There are many aspects of a building’s fire barriers that are designed to help prevent the spread of fire as well as keeping occupants safe. Part of that system is the building’s fire and smoke dampers. Dampers are often hidden out of sight, which means they are more likely to be out of compliance. And as fire and life safety professionals, we spend a lot of time talking about the importance of fire damper inspection and repairs. But what about the smoke dampers that help prevent the spread of smoke?
Like fire, smoke can spread quickly and easily through a building. Smoke rises, so one of the fastest ways for it to spread is through a building’s ventilation system. And since smoke inhalation is the leading cause of death during a fire, preventing the spread of smoke is essential to keeping occupants safe during evacuation. So how exactly do smoke dampers work in helping to prevent smoke from spreading?
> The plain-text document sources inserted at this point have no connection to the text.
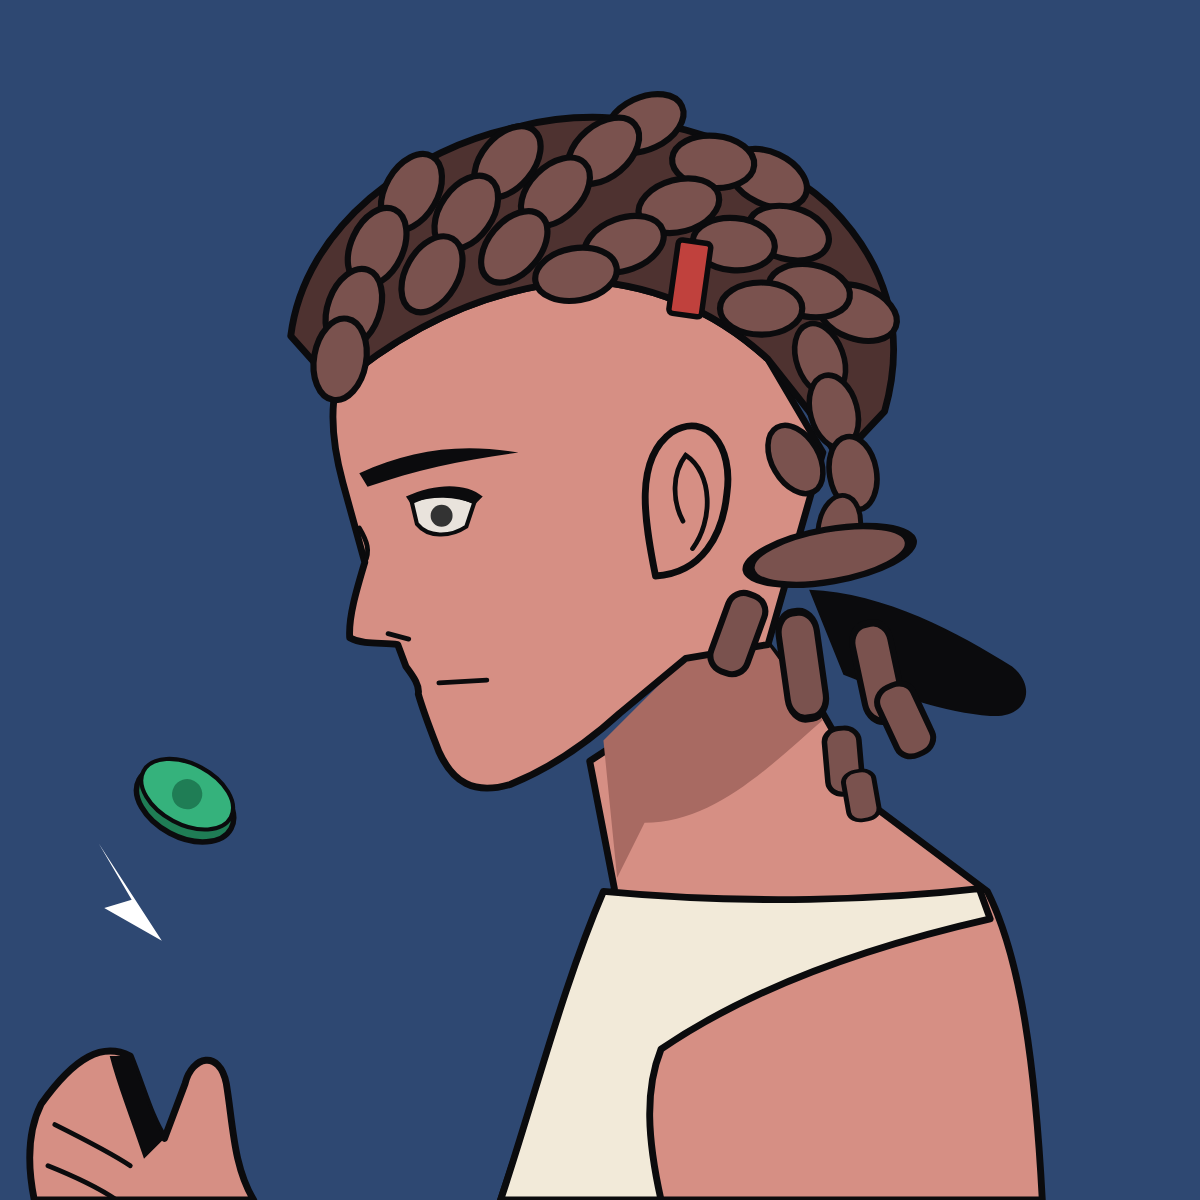
<!DOCTYPE html>
<html lang="en">
<head>
<meta charset="utf-8">
<title>Coin Toss</title>
<style>
  :root {
    --sky: #2e4872;
    --skin: #d68f84;
    --skin-shade: #a86a62;
    --hair: #7a524e;
    --hair-shade: #4e3230;
    --clip: #c0413d;
    --shirt: #f2ead9;
    --coin: #35b27c;
    --coin-edge: #1f7d55;
    --ink: #0b0b0d;
    --spark: #ffffff;
  }
  html, body { margin: 0; padding: 0; overflow: hidden; background: var(--sky); }
  .canvas { width: 1200px; height: 1200px; display: block; }
  .ink { stroke: var(--ink); stroke-width: 5; stroke-linejoin: round; stroke-linecap: round; }
  .line { fill: none; stroke: var(--ink); stroke-width: 3.5; stroke-linecap: round; }
</style>
</head>
<body>
<svg class="canvas" viewBox="0 0 875 875" xmlns="http://www.w3.org/2000/svg" role="img" aria-label="Young person with braided hair looking down at a flipped green coin">
  <defs>
    <ellipse id="plait" rx="30" ry="19" fill="var(--hair)" stroke="var(--ink)" stroke-width="4.5"/>
    <rect id="lock" x="-14" y="-30" width="28" height="60" rx="12" fill="var(--hair)" stroke="var(--ink)" stroke-width="4.5"/>
  </defs>

  <rect class="backdrop" width="875" height="875" fill="var(--sky)"/>

  <g class="figure">
    <!-- dark braid tail behind the neck -->
    <path class="braid-tail" d="M590,430 C645,432 700,462 738,486 C756,500 750,524 722,522 C690,520 650,506 615,492 Z" fill="var(--ink)"/>

    <!-- torso and shoulder -->
    <path class="torso ink" d="M430,555 L448,648 C420,710 390,800 365,875 L760,875 C755,780 745,700 720,650 L640,590 L600,520 L560,470 Z" fill="var(--skin)"/>
    <path class="neck-shade" d="M440,540 L500,480 L560,470 L600,525 C560,560 520,600 470,600 L450,640 Z" fill="var(--skin-shade)"/>
    <path class="collar-line" d="M465,665 C510,660 550,662 600,668" fill="none" stroke="var(--skin-shade)" stroke-width="6"/>

    <!-- tank top -->
    <path class="tank-top ink" d="M440,650 C410,720 390,800 365,875 L482,875 C472,830 470,795 482,765 C545,722 625,692 722,670 L714,648 C645,656 545,660 440,650 Z" fill="var(--shirt)"/>

    <!-- face -->
    <path class="face ink" d="M245,282 C240,305 244,330 250,352 L266,410 C260,430 254,450 255,465 C266,471 280,468 290,470 L296,486 C302,494 306,500 305,506 C309,520 315,535 320,548 C330,570 345,580 372,572 C402,560 430,540 452,520 L500,480 L560,470 L600,330 L560,262 C520,225 470,205 420,205 C360,210 300,235 245,282 Z" fill="var(--skin)"/>

    <!-- ear -->
    <path class="ear ink" d="M478,420 C470,380 462,335 490,315 C515,300 535,325 530,360 C527,390 512,418 478,420 Z" fill="var(--skin)"/>
    <path class="line" d="M505,400 C520,380 520,345 500,332 C490,345 490,365 498,380"/>

    <!-- eye and brow -->
    <path class="brow" d="M262,345 C300,328 335,323 378,330 C340,335 305,342 268,355 Z" fill="var(--ink)"/>
    <path class="eye" d="M300,365 C315,360 332,360 346,366 L340,384 C328,392 312,392 304,382 Z" fill="#e9e3dc" stroke="var(--ink)" stroke-width="3"/>
    <circle class="pupil" cx="322" cy="376" r="8" fill="#333"/>
    <path class="lash" d="M296,362 C318,352 340,352 352,362 L346,368 C330,360 314,360 300,368 Z" fill="var(--ink)"/>
    <path class="line" d="M262,385 C268,395 270,402 266,410"/>
    <path class="line" d="M320,498 L355,496"/>
    <path class="line" d="M283,462 L298,466"/>

    <!-- hair base -->
    <path class="hair-base ink" d="M212,245 C222,165 300,108 380,92 C455,72 550,100 605,150 C645,190 662,240 645,300 L612,335 L590,300 L560,262 C520,225 470,205 420,205 C360,210 300,235 245,282 Z" fill="var(--hair-shade)"/>

    <!-- cornrow plaits, back to front -->
    <g class="cornrows">
      <use href="#plait" transform="translate(625,228) rotate(20)"/>
      <use href="#plait" transform="translate(590,212) rotate(10)"/>
      <use href="#plait" transform="translate(555,225) rotate(0)"/>
      <use href="#plait" transform="translate(560,130) rotate(25)"/>
      <use href="#plait" transform="translate(520,118) rotate(5)"/>
      <use href="#plait" transform="translate(575,170) rotate(15)"/>
      <use href="#plait" transform="translate(535,178) rotate(5)"/>
      <use href="#plait" transform="translate(470,90) rotate(-25)"/>
      <use href="#plait" transform="translate(495,150) rotate(-15)"/>
      <use href="#plait" transform="translate(455,178) rotate(-20)"/>
      <use href="#plait" transform="translate(440,110) rotate(-40)"/>
      <use href="#plait" transform="translate(405,140) rotate(-45)"/>
      <use href="#plait" transform="translate(375,180) rotate(-50)"/>
      <use href="#plait" transform="translate(420,200) rotate(-10)"/>
      <use href="#plait" transform="translate(370,118) rotate(-50)"/>
      <use href="#plait" transform="translate(340,155) rotate(-55)"/>
      <use href="#plait" transform="translate(315,200) rotate(-60)"/>
      <use href="#plait" transform="translate(300,140) rotate(-60)"/>
      <use href="#plait" transform="translate(275,180) rotate(-65)"/>
      <use href="#plait" transform="translate(258,225) rotate(-70)"/>
      <use href="#plait" transform="translate(248,262) rotate(-80)"/>
    </g>
    <rect class="hair-clip" x="491" y="176" width="24" height="54" rx="3" transform="rotate(8 503 203)" fill="var(--clip)" stroke="var(--ink)" stroke-width="4"/>

    <!-- braids falling behind the ear -->
    <g class="back-braids">
      <use href="#plait" transform="translate(598,262) rotate(70) scale(0.9)"/>
      <use href="#plait" transform="translate(608,300) rotate(75) scale(0.9)"/>
      <use href="#plait" transform="translate(580,335) rotate(60) scale(0.9)"/>
      <use href="#plait" transform="translate(622,345) rotate(80) scale(0.9)"/>
      <use href="#plait" transform="translate(612,385) rotate(100) scale(0.8)"/>
      <use href="#plait" transform="translate(605,405) rotate(-10) scale(2 1)"/>
      <use href="#lock" transform="translate(538,462) rotate(20)"/>
      <use href="#lock" transform="translate(585,485) rotate(-8) scale(1 1.3)"/>
      <use href="#lock" transform="translate(640,490) rotate(-12) scale(1 1.2)"/>
      <use href="#lock" transform="translate(615,555) rotate(-5) scale(0.9 0.8)"/>
      <use href="#lock" transform="translate(660,525) rotate(-25) scale(1 0.9)"/>
      <use href="#lock" transform="translate(628,580) rotate(-10) scale(0.8 0.6)"/>
    </g>
  </g>

  <!-- hand -->
  <g class="hand">
    <path class="fist ink" d="M30,805 C55,770 75,760 95,770 C105,795 110,815 120,830 L135,790 C140,770 160,765 165,790 C170,820 170,850 185,875 L25,875 C20,850 20,825 30,805 Z" fill="var(--skin)"/>
    <path class="line" d="M40,820 C60,830 80,840 95,850"/>
    <path class="line" d="M35,850 C55,858 72,866 85,875"/>
    <path class="knuckle-shade" d="M95,770 C105,795 110,815 120,830 L105,845 C95,815 85,790 80,770 Z" fill="var(--ink)"/>
  </g>

  <!-- flipped coin -->
  <g class="coin" transform="rotate(28 136 580)">
    <ellipse cx="138" cy="586" rx="38" ry="24" fill="var(--coin-edge)" stroke="var(--ink)" stroke-width="4"/>
    <ellipse cx="136" cy="579" rx="36" ry="22" fill="var(--coin)" stroke="var(--ink)" stroke-width="3"/>
    <circle cx="136" cy="579" r="11" fill="var(--coin-edge)"/>
  </g>
  <path class="flick-spark" d="M72,615 L118,686 L76,662 L96,656 Z" fill="var(--spark)"/>
</svg>
</body>
</html>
Smoke dampers are specifically designed and installed in the ductwork and air transfer openings to prevent the passage of smoke between sections. Smoke dampers will work once smoke is detected by a smoke detector, which is typically located in the ductwork as well. The smoke detectors are usually wired to a central alarm panel where an alarm will send a signal to an actuator attached to the smoke damper. The actuator can be located internally or externally of the damper, and is operated either electrically or pneumatically. The actuator will use the jack-shaft and linkage to open and close the blades of the smoke damper.
Pneumatic Actuators: Use air to function properly and will fail if there is:
- No Air to Actuator
- No Airline to Actuator
- Not Enough Air to Actuator
Electrical Actuators: Use power to function properly and will fail if there is:
- No Power to Actuator
- No Power Wired to Actuator
Understanding how a smoke dampers works can help you have a better understand of why inspecting and repairing smoke dampers are just as important as fire dampers. It only takes minutes for thick black smoke to fill a hallway or stairwell. By cutting off the passageways for smoke to travel, the fire will be contained to one specific location. And with summer right around the corner, making sure that your facility is prepared for both fire and smoke is essential.